The six-month grace period for many student loans is about to expire for new college graduates. If the past is any guide, many people will miss their first payment and some will end up defaulting on their loans—even though there’s usually no good reason for that to happen.
The stakes are high: even a single missed payment on a credit account can damage an individual’s credit scores, although many loan servicers don’t report delinquencies until borrowers are 90 days or more overdue. Borrowers who default—failing to pay for nine months or more—face having some of their wages and all of their tax refunds seized by the government.
Yet many borrowers may have already lost track of what they owe, and their lenders may have lost track of them because of address or email changes.
That’s still no excuse for not paying.
Borrowers shouldn’t wait to get a bill before making plans to repay the debt. Instead, here’s how new graduates should tackle their student loans:
1. Know what you owe
The typical borrower with student loan debt has four loans, according to a recent Experian study, and it’s not unusual to accumulate far more.
A borrower’s first task is to make a list of every loan, including the balance owed, the type of loan (federal or private), the date the first payment is due and the servicer, or the company designated to take your payments.
Borrowers should check the National Student Loan Data System for any federal loans they may have forgotten or for which they need more information. To uncover private loans, borrowers should get copies of their credit reports from AnnualCreditReport.com.
Recent federal loans have names that include Direct, Perkins, Stafford, PLUS, or Grad PLUS. Older loans include Federal Family Education Loan (FFEL). Private loans are typically issued by banks, credit unions, colleges, or non-profits.
2. Reach out for help
Borrowers typically can get access to their loan accounts online, and doing so can make managing multiple loans easier.
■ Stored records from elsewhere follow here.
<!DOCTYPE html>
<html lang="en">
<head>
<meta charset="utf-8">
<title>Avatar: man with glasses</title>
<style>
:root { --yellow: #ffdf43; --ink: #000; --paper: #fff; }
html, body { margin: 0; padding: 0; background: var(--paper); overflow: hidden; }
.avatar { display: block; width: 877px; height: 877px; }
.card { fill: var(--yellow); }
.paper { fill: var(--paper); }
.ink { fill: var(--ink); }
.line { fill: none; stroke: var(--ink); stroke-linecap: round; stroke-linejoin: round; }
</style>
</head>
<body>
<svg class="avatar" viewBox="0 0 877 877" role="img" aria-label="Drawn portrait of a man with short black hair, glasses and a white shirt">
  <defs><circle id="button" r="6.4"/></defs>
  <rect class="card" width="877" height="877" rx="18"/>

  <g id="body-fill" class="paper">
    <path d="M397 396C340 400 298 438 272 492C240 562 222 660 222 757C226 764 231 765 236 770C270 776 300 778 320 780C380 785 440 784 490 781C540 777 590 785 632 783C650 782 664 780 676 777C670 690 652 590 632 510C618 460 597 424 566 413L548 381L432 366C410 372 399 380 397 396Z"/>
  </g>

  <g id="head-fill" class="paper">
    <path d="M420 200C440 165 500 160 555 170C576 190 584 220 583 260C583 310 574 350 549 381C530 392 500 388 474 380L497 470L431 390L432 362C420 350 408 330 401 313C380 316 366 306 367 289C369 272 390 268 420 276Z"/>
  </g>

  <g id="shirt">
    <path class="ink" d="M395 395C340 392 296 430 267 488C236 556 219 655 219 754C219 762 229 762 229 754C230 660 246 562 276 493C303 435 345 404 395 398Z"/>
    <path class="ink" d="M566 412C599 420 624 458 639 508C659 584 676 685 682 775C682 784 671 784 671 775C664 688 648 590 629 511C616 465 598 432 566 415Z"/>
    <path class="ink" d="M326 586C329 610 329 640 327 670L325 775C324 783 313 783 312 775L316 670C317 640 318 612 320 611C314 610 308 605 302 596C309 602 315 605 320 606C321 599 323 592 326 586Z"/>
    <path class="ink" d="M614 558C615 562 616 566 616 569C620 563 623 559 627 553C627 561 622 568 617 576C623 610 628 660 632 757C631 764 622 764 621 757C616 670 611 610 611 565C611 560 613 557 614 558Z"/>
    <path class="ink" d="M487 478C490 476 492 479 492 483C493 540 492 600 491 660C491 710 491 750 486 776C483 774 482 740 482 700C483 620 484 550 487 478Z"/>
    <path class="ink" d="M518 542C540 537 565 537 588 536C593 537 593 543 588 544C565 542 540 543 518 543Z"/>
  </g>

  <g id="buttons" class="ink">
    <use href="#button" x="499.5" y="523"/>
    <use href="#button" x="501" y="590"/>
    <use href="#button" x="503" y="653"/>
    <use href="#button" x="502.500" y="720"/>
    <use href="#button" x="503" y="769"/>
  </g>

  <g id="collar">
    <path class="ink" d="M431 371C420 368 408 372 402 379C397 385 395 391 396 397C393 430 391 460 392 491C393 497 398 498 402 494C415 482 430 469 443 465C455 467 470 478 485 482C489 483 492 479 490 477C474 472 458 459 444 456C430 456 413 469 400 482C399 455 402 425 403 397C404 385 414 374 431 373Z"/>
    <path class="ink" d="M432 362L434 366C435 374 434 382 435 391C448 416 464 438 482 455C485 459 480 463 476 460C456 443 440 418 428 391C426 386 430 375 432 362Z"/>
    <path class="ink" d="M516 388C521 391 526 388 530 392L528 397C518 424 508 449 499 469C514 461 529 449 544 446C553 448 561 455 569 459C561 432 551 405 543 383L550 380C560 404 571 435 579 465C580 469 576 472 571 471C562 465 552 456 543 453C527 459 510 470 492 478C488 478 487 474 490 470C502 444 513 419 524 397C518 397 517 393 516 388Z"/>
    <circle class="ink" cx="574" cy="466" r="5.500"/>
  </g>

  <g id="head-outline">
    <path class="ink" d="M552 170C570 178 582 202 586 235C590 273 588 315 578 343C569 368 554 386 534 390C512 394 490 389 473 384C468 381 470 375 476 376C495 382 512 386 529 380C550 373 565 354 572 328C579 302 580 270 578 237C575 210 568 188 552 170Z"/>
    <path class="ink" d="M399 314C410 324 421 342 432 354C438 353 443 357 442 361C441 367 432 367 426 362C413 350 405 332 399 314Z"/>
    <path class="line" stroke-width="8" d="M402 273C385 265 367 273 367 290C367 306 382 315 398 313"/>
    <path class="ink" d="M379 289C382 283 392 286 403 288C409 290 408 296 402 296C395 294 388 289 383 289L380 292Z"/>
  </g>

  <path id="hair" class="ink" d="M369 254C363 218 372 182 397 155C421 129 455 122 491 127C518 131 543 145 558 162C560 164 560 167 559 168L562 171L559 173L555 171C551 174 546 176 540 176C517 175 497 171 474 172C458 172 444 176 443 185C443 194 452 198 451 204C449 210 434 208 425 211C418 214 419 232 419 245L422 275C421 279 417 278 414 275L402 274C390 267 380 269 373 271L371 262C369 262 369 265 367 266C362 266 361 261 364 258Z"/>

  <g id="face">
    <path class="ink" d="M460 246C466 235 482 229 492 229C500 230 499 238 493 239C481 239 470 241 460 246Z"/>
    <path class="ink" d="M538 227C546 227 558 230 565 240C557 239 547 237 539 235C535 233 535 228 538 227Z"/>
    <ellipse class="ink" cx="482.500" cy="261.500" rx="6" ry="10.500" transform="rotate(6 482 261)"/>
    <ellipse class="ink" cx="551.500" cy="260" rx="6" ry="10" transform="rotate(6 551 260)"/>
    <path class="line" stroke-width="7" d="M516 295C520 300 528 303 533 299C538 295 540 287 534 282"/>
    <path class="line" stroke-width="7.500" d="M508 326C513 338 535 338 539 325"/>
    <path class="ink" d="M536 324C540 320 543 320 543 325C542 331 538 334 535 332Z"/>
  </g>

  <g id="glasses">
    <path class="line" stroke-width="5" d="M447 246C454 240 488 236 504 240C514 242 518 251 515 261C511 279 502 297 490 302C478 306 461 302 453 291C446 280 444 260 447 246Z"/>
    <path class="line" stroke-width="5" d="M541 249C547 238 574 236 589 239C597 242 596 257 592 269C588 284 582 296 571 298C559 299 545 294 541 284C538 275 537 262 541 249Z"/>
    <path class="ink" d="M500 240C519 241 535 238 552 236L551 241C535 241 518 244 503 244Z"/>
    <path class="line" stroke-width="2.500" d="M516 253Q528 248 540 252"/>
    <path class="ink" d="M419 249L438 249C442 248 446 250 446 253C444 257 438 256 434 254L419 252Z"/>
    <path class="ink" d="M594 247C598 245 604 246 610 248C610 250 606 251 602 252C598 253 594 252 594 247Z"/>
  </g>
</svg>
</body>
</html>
Graduates should take the time to update their addresses and emails with the loan servicers so that they don’t miss critical communications.
3. Explore payment options
Income-based repayment plans, along with generous deferral and forbearance options that offer payment relief for up to three years, can keep the vast majority of federal student loan borrowers from defaulting, says Reyna Gobel, author of the book CliffsNotes Graduation Debt.
Private student loans offer fewer options for strapped borrowers. But some forbearance or deferral is typically available for those who are unemployed or facing other economic setbacks.
Even graduates who can manage their first payments should investigate alternatives.
Pay as You Earn, a federal income-based program, could lower payments to less than 10% of the borrower’s income—and those who work in public service jobs could be eligible for forgiveness of any remaining balances after 10 years of payments. (Those who work in non-public service jobs can get forgiveness after 20 to 25 years, depending on when the debt was incurred.)
If you’re unemployed or not earning much, Pay as You Earn can lower your payment to zero—while still keeping you out of default. Extended and graduated payment programs also can make payments more manageable. For more information, check the Department of Education’s student aid site and the Consumer Financial Protection Bureau’s Repay Student Debt tool.
4. Research consolidation
Consolidation used to be a way to lower interest rates on federal debt and make one payment instead of several. Today, federal student loans offer fixed rates, and consolidation merely offers a weighted average of those rates.
Plus, many borrowers now have just one servicer even if they have several federal loans, so they may already have the convenience of a single payment. The best reason to consolidate may be to opt for lower payments by choosing a longer payback period—15, 20, or 30 years instead of the typical 10 years, for example. But that increases the total cost of the loan.
The Student Loan Borrowers Assistance site has information about the pros and cons of consolidation.
One good reason for taking longer to pay back federal loans is to free up more money to pay off private loans, which typically have variable interest rates and few consumer protections.
Private loans cannot be included in a federal student loan consolidation. A few lenders offer private consolidation or refinancing that can include federal student loans, but borrowers could lose critical protections if they turn federal debt into private debt.
5. Rethink aggressive payment plans
Borrowers with decent incomes may be tempted to throw every available dollar at their debt. While this may decrease the interest they pay, they could be poorer in the long run if they don’t take advantage of opportunities to save.
Another problem with rapid debt repayment is a potential loss of financial flexibility. Money paid to student lenders is gone for good, unlike money accumulated in savings. A layoff or other economic setback could leave the borrower scrambling for cash.
6. Know where to find help
Borrowers should first contact their loan servicers to try to resolve any disputes. If that doesn’t work, borrowers can contact the Federal Student Aid Ombudsman for help with federal loans. For private loans or problems with servicers, complaints can be lodged with the Consumer Financial Protection Bureau.